Although UCCS has gained a reputation for being a commuter school, more students from across the country have made Colorado Springs their second home. According to the Out of State Student Statistics Association (OSSSA), more than 30% of out-of-state students who attend UCCS are from Texas.
Last fall, sophomore business major Billy Coit Jr., a native of Houston, noticed that there was a lack of community among Texan students at UCCS. “I see all them Colorado students joinin’ their snowboardin’ clubs, skiin’ clubs and whatnot, and I’m like, where’s the clubs for Texans?”
Coit Jr. identified this problem and set out to fix it. That is why he founded the Armadillo Racing Club.
The Armadillo Racing Club meets every Wednesday at 8 p.m. in the creepy basement of the library. All current club members are from Texas.
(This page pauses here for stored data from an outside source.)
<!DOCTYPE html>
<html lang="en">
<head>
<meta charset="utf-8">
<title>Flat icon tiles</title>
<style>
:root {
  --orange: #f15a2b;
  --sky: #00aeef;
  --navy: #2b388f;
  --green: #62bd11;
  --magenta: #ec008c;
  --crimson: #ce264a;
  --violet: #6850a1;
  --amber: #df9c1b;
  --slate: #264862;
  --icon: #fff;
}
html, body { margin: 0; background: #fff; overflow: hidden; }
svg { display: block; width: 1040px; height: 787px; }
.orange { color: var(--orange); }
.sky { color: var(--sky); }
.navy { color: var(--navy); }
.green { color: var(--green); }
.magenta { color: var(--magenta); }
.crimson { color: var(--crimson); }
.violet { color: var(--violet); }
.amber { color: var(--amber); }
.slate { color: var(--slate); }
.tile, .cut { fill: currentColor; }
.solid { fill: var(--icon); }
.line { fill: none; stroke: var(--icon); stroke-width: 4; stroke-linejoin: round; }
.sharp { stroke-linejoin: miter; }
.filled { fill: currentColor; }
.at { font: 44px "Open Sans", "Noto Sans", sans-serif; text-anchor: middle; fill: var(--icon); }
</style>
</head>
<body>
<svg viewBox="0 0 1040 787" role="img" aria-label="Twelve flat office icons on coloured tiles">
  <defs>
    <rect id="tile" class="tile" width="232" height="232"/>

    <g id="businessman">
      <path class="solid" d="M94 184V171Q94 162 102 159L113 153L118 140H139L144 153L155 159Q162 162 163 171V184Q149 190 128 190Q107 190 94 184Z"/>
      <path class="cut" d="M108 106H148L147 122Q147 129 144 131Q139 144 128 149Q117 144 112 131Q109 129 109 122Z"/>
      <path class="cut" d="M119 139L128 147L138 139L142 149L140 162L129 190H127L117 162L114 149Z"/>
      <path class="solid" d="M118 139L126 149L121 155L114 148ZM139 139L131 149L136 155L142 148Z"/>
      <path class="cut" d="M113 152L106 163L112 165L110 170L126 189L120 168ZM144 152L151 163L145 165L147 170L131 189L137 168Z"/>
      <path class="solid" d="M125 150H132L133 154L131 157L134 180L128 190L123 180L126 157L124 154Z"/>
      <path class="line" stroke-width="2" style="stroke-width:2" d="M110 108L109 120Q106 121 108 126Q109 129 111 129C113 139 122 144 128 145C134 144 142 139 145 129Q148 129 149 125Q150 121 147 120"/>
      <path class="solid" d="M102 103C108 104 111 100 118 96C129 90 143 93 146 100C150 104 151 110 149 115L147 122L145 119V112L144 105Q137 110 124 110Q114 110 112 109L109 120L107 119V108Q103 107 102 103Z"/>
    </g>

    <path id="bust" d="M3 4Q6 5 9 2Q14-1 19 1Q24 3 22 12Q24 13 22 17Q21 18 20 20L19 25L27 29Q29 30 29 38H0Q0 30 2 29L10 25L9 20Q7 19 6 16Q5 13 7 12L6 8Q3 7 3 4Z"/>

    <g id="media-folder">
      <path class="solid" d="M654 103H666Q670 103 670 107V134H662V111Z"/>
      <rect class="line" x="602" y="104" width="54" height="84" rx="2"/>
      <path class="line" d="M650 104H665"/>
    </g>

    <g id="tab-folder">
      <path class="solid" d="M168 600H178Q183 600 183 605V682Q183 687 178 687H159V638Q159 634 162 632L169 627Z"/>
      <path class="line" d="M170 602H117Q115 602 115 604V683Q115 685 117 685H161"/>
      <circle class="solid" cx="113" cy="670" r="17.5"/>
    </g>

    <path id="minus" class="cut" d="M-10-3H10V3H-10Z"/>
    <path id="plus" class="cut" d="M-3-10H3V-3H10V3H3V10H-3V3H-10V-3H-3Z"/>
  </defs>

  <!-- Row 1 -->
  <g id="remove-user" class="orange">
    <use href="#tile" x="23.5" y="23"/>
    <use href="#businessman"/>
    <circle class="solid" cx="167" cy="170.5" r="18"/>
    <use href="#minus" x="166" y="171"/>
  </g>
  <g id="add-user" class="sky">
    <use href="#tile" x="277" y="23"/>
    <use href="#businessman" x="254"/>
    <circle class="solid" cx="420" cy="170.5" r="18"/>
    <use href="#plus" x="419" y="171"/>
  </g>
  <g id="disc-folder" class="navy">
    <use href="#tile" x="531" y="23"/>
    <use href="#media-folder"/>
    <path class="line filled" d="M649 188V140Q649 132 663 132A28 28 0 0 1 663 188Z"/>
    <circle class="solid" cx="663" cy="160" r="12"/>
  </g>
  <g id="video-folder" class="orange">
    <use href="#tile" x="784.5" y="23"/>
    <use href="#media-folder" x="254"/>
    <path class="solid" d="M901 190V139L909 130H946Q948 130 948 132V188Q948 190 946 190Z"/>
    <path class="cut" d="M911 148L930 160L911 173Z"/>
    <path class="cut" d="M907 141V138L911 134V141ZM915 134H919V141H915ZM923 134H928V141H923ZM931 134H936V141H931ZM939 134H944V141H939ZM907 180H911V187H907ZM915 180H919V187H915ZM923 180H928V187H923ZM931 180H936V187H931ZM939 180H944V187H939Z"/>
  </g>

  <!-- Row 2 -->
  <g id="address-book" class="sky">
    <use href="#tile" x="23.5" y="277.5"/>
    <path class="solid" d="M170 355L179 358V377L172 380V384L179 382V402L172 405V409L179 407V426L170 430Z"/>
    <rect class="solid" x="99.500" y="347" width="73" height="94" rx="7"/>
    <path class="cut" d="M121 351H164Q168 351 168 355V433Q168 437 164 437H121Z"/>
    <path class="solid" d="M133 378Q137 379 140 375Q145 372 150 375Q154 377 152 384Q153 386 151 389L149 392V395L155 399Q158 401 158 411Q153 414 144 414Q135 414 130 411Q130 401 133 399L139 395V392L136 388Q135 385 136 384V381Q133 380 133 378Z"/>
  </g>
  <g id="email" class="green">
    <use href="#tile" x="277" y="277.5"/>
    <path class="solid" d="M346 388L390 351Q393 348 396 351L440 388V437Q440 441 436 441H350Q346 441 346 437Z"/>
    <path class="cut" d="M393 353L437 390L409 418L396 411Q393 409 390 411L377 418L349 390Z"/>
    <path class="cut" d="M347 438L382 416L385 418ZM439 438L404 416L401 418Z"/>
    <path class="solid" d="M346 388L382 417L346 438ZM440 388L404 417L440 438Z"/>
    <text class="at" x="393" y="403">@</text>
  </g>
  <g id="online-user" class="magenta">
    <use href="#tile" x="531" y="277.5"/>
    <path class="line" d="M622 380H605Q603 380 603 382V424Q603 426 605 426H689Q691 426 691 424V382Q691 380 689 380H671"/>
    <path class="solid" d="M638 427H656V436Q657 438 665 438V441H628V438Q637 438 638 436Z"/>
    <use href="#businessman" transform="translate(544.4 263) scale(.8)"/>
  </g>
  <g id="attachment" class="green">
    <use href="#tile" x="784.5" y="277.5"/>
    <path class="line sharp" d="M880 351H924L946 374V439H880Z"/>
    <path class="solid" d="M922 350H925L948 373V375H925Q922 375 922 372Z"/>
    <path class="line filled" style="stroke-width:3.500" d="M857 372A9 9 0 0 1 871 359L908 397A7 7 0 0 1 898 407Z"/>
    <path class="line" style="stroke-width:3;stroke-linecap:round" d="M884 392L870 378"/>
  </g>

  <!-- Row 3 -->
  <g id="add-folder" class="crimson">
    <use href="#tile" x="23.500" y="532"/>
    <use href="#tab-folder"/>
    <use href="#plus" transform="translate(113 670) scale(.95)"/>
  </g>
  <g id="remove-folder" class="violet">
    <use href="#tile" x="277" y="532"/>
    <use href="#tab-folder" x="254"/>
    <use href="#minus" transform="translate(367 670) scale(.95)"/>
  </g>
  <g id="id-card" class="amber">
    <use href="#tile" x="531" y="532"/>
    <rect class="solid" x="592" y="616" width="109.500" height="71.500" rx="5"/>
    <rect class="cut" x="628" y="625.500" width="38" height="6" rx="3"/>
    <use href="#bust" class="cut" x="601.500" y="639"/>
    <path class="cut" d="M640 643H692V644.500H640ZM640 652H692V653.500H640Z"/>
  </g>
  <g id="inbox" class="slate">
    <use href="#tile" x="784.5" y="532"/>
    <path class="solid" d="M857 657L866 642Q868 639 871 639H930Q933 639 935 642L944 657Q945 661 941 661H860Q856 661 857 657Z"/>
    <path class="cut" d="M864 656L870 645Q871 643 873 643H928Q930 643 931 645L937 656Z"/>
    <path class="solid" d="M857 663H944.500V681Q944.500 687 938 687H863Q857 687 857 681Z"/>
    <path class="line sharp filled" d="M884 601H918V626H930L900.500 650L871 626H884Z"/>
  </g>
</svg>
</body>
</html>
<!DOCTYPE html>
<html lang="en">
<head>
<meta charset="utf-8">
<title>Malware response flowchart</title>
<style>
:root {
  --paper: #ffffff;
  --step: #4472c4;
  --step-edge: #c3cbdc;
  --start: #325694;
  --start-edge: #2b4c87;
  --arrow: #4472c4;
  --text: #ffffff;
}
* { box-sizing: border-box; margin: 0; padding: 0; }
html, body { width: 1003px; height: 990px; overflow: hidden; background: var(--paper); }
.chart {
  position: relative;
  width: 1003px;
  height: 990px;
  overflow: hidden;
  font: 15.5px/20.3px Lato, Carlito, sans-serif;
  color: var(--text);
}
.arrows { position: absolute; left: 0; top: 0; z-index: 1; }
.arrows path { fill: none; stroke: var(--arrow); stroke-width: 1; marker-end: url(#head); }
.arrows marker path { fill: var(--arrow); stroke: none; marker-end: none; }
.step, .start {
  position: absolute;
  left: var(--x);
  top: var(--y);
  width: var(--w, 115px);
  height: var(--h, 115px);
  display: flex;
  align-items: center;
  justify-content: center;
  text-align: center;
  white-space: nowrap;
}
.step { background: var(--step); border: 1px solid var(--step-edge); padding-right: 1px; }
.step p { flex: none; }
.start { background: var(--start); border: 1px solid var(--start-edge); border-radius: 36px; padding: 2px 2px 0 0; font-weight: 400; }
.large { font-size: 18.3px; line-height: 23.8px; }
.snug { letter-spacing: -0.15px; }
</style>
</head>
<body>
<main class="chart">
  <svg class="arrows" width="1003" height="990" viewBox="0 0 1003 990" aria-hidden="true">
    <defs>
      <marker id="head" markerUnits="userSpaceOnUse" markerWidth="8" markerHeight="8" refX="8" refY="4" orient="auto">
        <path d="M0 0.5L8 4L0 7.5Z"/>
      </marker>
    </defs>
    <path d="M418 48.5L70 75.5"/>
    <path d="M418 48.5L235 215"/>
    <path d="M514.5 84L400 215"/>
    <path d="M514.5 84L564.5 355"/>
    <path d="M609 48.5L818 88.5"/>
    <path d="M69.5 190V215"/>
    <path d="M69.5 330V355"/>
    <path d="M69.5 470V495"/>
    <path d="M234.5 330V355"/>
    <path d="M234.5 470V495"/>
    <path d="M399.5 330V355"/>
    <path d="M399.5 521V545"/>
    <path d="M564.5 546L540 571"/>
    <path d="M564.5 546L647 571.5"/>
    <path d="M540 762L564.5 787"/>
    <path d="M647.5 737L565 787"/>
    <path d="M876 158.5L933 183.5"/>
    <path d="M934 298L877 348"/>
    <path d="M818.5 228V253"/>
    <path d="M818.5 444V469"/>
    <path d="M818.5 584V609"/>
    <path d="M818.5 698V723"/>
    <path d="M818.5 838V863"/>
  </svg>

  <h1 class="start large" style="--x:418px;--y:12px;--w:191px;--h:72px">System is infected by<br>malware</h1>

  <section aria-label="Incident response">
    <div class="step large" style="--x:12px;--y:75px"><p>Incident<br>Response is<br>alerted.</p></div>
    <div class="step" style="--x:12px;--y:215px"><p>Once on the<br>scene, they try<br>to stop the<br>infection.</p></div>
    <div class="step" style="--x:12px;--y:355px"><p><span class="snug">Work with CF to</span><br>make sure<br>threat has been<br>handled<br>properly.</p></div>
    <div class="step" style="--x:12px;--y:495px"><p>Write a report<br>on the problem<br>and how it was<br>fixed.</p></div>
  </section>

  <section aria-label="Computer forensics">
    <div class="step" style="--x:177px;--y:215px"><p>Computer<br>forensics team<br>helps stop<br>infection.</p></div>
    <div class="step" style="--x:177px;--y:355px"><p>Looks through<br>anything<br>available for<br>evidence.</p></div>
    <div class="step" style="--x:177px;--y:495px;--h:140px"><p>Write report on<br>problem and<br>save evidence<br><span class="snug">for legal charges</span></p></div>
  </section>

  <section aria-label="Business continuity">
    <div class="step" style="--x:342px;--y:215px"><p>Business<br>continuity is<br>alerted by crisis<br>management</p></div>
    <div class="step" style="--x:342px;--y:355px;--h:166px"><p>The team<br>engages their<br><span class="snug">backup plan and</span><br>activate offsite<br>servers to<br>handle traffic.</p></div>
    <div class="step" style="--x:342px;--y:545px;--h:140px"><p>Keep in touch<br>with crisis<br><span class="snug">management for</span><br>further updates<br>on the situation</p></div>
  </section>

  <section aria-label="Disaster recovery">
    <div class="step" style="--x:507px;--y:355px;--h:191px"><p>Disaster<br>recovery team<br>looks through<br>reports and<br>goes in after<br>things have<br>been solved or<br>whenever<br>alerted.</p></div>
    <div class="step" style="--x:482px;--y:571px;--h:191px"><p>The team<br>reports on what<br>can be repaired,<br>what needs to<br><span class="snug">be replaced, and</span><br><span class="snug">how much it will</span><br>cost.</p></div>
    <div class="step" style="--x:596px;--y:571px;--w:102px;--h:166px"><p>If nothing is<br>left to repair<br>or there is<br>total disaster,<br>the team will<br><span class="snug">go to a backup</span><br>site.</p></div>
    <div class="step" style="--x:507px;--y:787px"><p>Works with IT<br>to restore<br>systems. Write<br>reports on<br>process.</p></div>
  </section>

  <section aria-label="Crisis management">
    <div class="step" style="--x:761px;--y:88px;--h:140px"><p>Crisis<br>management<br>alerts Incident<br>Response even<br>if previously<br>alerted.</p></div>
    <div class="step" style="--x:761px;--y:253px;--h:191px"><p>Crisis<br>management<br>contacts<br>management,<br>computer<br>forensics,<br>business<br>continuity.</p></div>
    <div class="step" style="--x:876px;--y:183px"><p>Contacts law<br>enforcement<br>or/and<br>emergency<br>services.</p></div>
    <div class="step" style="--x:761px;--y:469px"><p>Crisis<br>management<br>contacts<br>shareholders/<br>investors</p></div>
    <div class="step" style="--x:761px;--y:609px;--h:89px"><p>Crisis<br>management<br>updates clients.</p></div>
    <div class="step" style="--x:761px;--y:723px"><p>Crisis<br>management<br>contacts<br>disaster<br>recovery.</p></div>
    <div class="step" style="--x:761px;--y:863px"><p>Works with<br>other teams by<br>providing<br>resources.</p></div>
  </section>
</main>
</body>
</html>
Club members are not required to be from Texas, but they are required to provide their own armadillo.
Each race begins with club members drinking a can of Dr. Pepper and giving a silent prayer to Matthew McConaughey. Whichever club member wins the race receives a $5 gift card to Dickey’s Barbeque.
Members are required to pay a $100 fee to join the club. The club fees go toward food, spa days and veterinary care for the armadillos, who are known to carry many diseases. “These little critters may carry rabies and leprosy, but they bring so much joy into our lives,” Coit Jr. said.
Two of the armadillos who currently participate in the races include Daisy, a sassy 2-year-old from Fort Worth who was discovered while terrorizing a daycare, and Roger, an intellectual 3-year-old who used to participate in races at the Texas State Fair.
Some have reservations about the club’s activities. Leslie Nightingale, a junior biology major and a native of Colorado expressed her opinion of the club, saying, “I don’t feel comfortable knowing that wild animals carrying rabies and leprosy are running free in the basement of the library. That basement is already creepy enough.”
Health officials at UCCS and within the Colorado Springs community have also expressed concerns about the club and say that it could be a threat to campus safety. When asked about health and safety concerns about the club, Coit Jr. responded, “We’re Texans. Lone star state baby! Woo!”
The club may be required to move off-campus, but that would not deter the club members from enjoying their favorite pastime. “We will just find somewhere else to race our armadillos,” said club member Sarah Foothill, a sophomore visual arts major who is originally from Dallas. “We’ll probably just go to the parking lot at Texas Roadhouse.”
If you would like to join the Armadillo Racing Club, you can contact Billy Coit Jr. at firstname.lastname@example.org.